(Saved entries)
◇ ◇ ◇ ◇ ◇
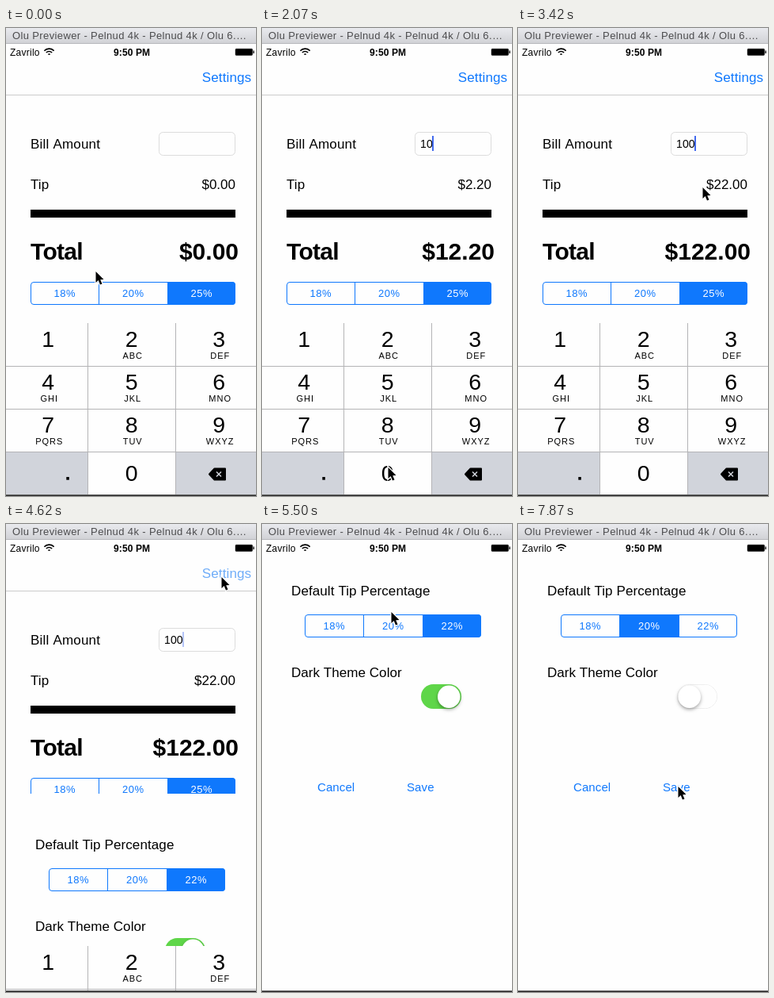
An HTML page with a canvas that plays this animation: 316 px wide and 590 px high, repeating every 8000 ms.

```html
<!DOCTYPE html>
<html lang="en">
<head>
<meta charset="utf-8">
<title>Tip calculator</title>
<style>
  html, body { margin: 0; width: 100%; height: 100%; overflow: hidden; background: #fefefe; }
  canvas { display: block; width: 316px; height: 590px; }
</style>
</head>
<body>
<canvas id="stage"></canvas>
<script>
const W = 316, H = 590, LOOP = 8000, STEP = 148.6;
const BLUE = '#0f78fd', PAGE = '#fefefe', KEY_GREY = '#d1d4db', LINE = '#b4b4b6';
const FONT = '"Liberation Sans", Arial, sans-serif';
const canvas = document.getElementById('stage');
const ctx = canvas.getContext('2d');
const dpr = window.devicePixelRatio || 1;
canvas.width = W * dpr;
canvas.height = H * dpr;

// The screen updates once per STEP; all times below count those steps.
const BILL = '100', TYPED = [7, 13, 16];
const TAP_SETTINGS = 29, SLIDE = 30, KEYS_OUT = 29.55, SLIDE_LENGTH = 2.2;
const PICK = 41, SWITCH = 48.5;

// Pointer moves: start, length, and the place reached.
const REST = [113, 306];
const MOVES = [
  [0, 3, 61, 398],
  [7, 4, 159, 553],
  [16, 4, 229, 326],
  [20, 3, 233, 200],
  [23, 4, 272, 66],
  [32, 4, 163, 110],
  [37, 1, 159, 125],
  [42, 4, 223, 222],
  [50, 3, 202, 330]
];

function ease(k, from, length) {
  const p = Math.min(1, Math.max(0, (k - from) / length));
  return p * p * (3 - 2 * p);
}

function pointerAt(k) {
  let [x, y] = REST;
  for (const [from, length, toX, toY] of MOVES) {
    const f = ease(k, from, length);
    x += (toX - x) * f;
    y += (toY - y) * f;
  }
  return [Math.round(x), Math.round(y)];
}

function text(str, x, y, size, { color = '#000', align = 'left', weight = 'normal', gap = 0 } = {}) {
  ctx.font = `${weight} ${size}px ${FONT}`;
  ctx.letterSpacing = gap + 'px';
  ctx.fillStyle = color;
  const w = ctx.measureText(str).width - gap;
  ctx.fillText(str, align === 'right' ? x - w : align === 'center' ? x - w / 2 : x, y);
  return w;
}

function rect(x, y, w, h, color) {
  ctx.fillStyle = color;
  ctx.fillRect(x, y, w, h);
}

function pill(x, y, w, h, r) {
  ctx.beginPath();
  ctx.roundRect(x, y, w, h, r);
}

function poly(points) {
  ctx.beginPath();
  points.forEach(([x, y]) => ctx.lineTo(x, y));
  ctx.closePath();
}

function paint(fill, stroke, width) {
  ctx.lineWidth = width;
  ctx.strokeStyle = stroke;
  ctx.stroke();
  ctx.fillStyle = fill;
  ctx.fill();
}

function segments(x, y, w, labels, picked) {
  const h = 29, edge = i => Math.round(x + w * i / 3);
  ctx.save();
  pill(x, y, w, h, 4);
  ctx.clip();
  rect(edge(picked), y, edge(picked + 1) - edge(picked), h, BLUE);
  for (const i of [1, 2]) rect(edge(i), y, 1, h, BLUE);
  ctx.restore();
  ctx.strokeStyle = BLUE;
  ctx.lineWidth = 1;
  pill(x + 0.5, y + 0.5, w - 1, h - 1, 3.5);
  ctx.stroke();
  labels.forEach((label, i) => text(label, (edge(i) + edge(i + 1)) / 2, y + 19, 13,
    { align: 'center', gap: 0.6, color: i === picked ? '#fff' : BLUE }));
}

function titleBar() {
  const g = ctx.createLinearGradient(0, 0, 0, 20);
  g.addColorStop(0, '#e9eaee');
  g.addColorStop(1, '#d0d1d5');
  rect(0, 0, W, 20, g);
  rect(0, 19, W, 1, '#b7b8bc');
  text('Olu Previewer - Pelnud 4k - Pelnud 4k / Olu 6.…', 8, 14, 13, { color: '#4c4c4e', gap: 0.37 });
}

function statusBar() {
  text('Zavrilo', 5, 34.5, 12, { gap: 0.25 });
  text('9:50 PM', 159, 34.5, 12, { align: 'center', weight: 'bold', gap: 0.1 });
  ctx.strokeStyle = '#000';
  ctx.lineWidth = 1.6;
  for (const r of [1.5, 5, 8.4]) {
    ctx.beginPath();
    ctx.arc(54.5, 34.5, r, -Math.PI * 0.76, -Math.PI * 0.24);
    ctx.stroke();
  }
  pill(290, 26.2, 21.5, 8.2, 1);
  paint('#000', '#8a8a8a', 1);
  rect(312.4, 28.5, 1.3, 3.5, '#000');
}

function mainPage(k) {
  const bill = BILL.slice(0, TYPED.filter(at => k >= at).length);
  const tip = bill * 0.22;
  const money = v => '$' + v.toFixed(2);
  text('Settings', 310, 68, 17, { align: 'right', color: k >= TAP_SETTINGS ? '#6fadf8' : BLUE, gap: 0.1 });
  rect(0, 84, W, 1, '#cbcbcb');
  text('Bill Amount', 31, 152, 17, { gap: 0.2 });
  ctx.strokeStyle = '#dcdcdc';
  ctx.lineWidth = 1;
  pill(193.5, 131.5, 96, 29, 5);
  ctx.stroke();
  const w = text(bill, 200, 151, 14, { gap: 0.1 });
  if (k >= 2) {
    ctx.globalAlpha = 1 - ease(k, TAP_SETTINGS, 3.5);
    rect(200 + Math.max(0, Math.floor(w)), 136, 2, 19, '#4169ee');
    ctx.globalAlpha = 1;
  }
  text('Tip', 31, 203, 17, { gap: 0.1 });
  text(money(tip), 290, 203, 17, { align: 'right' });
  rect(31, 229, 259, 10, '#000');
  text('Total', 31, 292, 30, { weight: 'bold', gap: -0.7 });
  text(money(+bill + tip), 294, 292, 30, { align: 'right', weight: 'bold' });
  segments(31, 320, 259, ['18%', '20%', '25%'], 2);
}

function toggle(on) {
  pill(201.5, 202.5, 50, 30, 15);
  paint(PAGE, '#e0e0e0', 1);
  ctx.globalAlpha = on;
  pill(201, 202, 51, 31, 15.5);
  ctx.fillStyle = '#5fd649';
  ctx.fill();
  ctx.globalAlpha = 1;
  ctx.save();
  ctx.shadowColor = 'rgba(0,0,0,0.35)';
  ctx.shadowBlur = 4 * dpr;
  ctx.shadowOffsetY = 2 * dpr;
  const stretch = on > 0 && on < 1 ? 5 : 0;
  pill(202.5 + (19.5 - stretch) * on, 203.5, 28.5 + stretch, 28.5, 14.25);
  ctx.fillStyle = '#fff';
  ctx.fill();
  ctx.restore();
}

function settingsPage(k) {
  const dy = Math.round(563 * (1 - ease(k, SLIDE, SLIDE_LENGTH)));
  ctx.save();
  ctx.translate(0, dy);
  rect(0, 20, W, H, PAGE);
  text('Default Tip Percentage', 37, 90, 17, { gap: 0.1 });
  segments(54, 114, 223, ['18%', '20%', '22%'], k < PICK ? 2 : 1);
  text('Dark Theme Color', 37, 193, 17, { gap: 0.05 });
  toggle(1 - ease(k, SWITCH, 2));
  text('Cancel', 70, 337, 15, { color: BLUE, gap: 0.1 });
  text('Save', 183, 337, 15, { color: BLUE, gap: 0.1 });
  ctx.restore();
}

function deleteIcon() {
  ctx.lineJoin = 'round';
  poly([[257, 562.5], [263.5, 555.5], [277, 555.5], [277, 569.5], [263.5, 569.5]]);
  paint('#000', '#000', 2);
  ctx.lineJoin = 'miter';
  ctx.strokeStyle = KEY_GREY;
  ctx.lineWidth = 1.5;
  ctx.beginPath();
  for (const s of [-3, 3]) {
    ctx.moveTo(269 - s, 559.5);
    ctx.lineTo(269 + s, 565.5);
  }
  ctx.stroke();
}

function keypad(k) {
  const letters = ['', 'ABC', 'DEF', 'GHI', 'JKL', 'MNO', 'PQRS', 'TUV', 'WXYZ'];
  const mid = [53.3, 158.7, 269.2];
  const pressed = BILL[TYPED.indexOf(k + 1)];
  ctx.save();
  ctx.translate(0, Math.round(219 * ease(k, KEYS_OUT, SLIDE_LENGTH)));
  rect(0, 372, W, 218, PAGE);
  if (pressed === '1') rect(0, 372, 103, 54, KEY_GREY);
  if (pressed === '0') rect(104, 535, 110, 55, KEY_GREY);
  rect(0, 535, 103, 55, KEY_GREY);
  rect(215, 535, 101, 55, KEY_GREY);
  for (const y of [426, 480, 534]) rect(0, y, W, 1, LINE);
  for (const x of [103, 214]) rect(x, 372, 1, 218, LINE);
  letters.forEach((word, i) => {
    const x = mid[i % 3], y = 402 + 54 * Math.floor(i / 3);
    text(String(i + 1), x, y - 0.5, 28.5, { align: 'center' });
    text(word, x + 1, y + 15, 11, { align: 'center', gap: 1 });
  });
  text('0', mid[1], 571, 28.5, { align: 'center' });
  rect(76.3, 566, 3.5, 3.7, '#000');
  deleteIcon();
  ctx.restore();
}

function pointer(k) {
  const [x, y] = pointerAt(k);
  ctx.save();
  ctx.translate(x + 0.5, y + 1);
  poly([[0, 0], [0, 14], [3.2, 11.1], [5.5, 16.4], [8, 15.4], [5.7, 10.2], [10, 10]]);
  paint('#000', '#fff', 2.6);
  ctx.restore();
}

function draw(now) {
  const k = Math.floor((now % LOOP + 12) / STEP);
  ctx.setTransform(dpr, 0, 0, dpr, 0, 0);
  rect(0, 0, W, H, PAGE);
  mainPage(k);
  settingsPage(k);
  keypad(k);
  titleBar();
  statusBar();
  rect(0, 588, W, 1, '#6e6e6e');
  rect(0, 589, W, 1, '#2a2a2a');
  pointer(k);
}

const start = performance.now();
function tick() {
  draw(performance.now() - start);
  requestAnimationFrame(tick);
}
tick();
</script>
</body>
</html>
```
◇ ◇ ◇ ◇ ◇
> Task requirements: Where does the string "align" appear in the records? Copy every line that holds it.

> Result of this task:
function text(str, x, y, size, { color = '#000', align = 'left', weight = 'normal', gap = 0 } = {}) {
  ctx.fillText(str, align === 'right' ? x - w : align === 'center' ? x - w / 2 : x, y);
    { align: 'center', gap: 0.6, color: i === picked ? '#fff' : BLUE }));
  text('9:50 PM', 159, 34.5, 12, { align: 'center', weight: 'bold', gap: 0.1 });
  text('Settings', 310, 68, 17, { align: 'right', color: k >= TAP_SETTINGS ? '#6fadf8' : BLUE, gap: 0.1 });
  text(money(tip), 290, 203, 17, { align: 'right' });
  text(money(+bill + tip), 294, 292, 30, { align: 'right', weight: 'bold' });
    text(String(i + 1), x, y - 0.5, 28.5, { align: 'center' });
    text(word, x + 1, y + 15, 11, { align: 'center', gap: 1 });
  text('0', mid[1], 571, 28.5, { align: 'center' });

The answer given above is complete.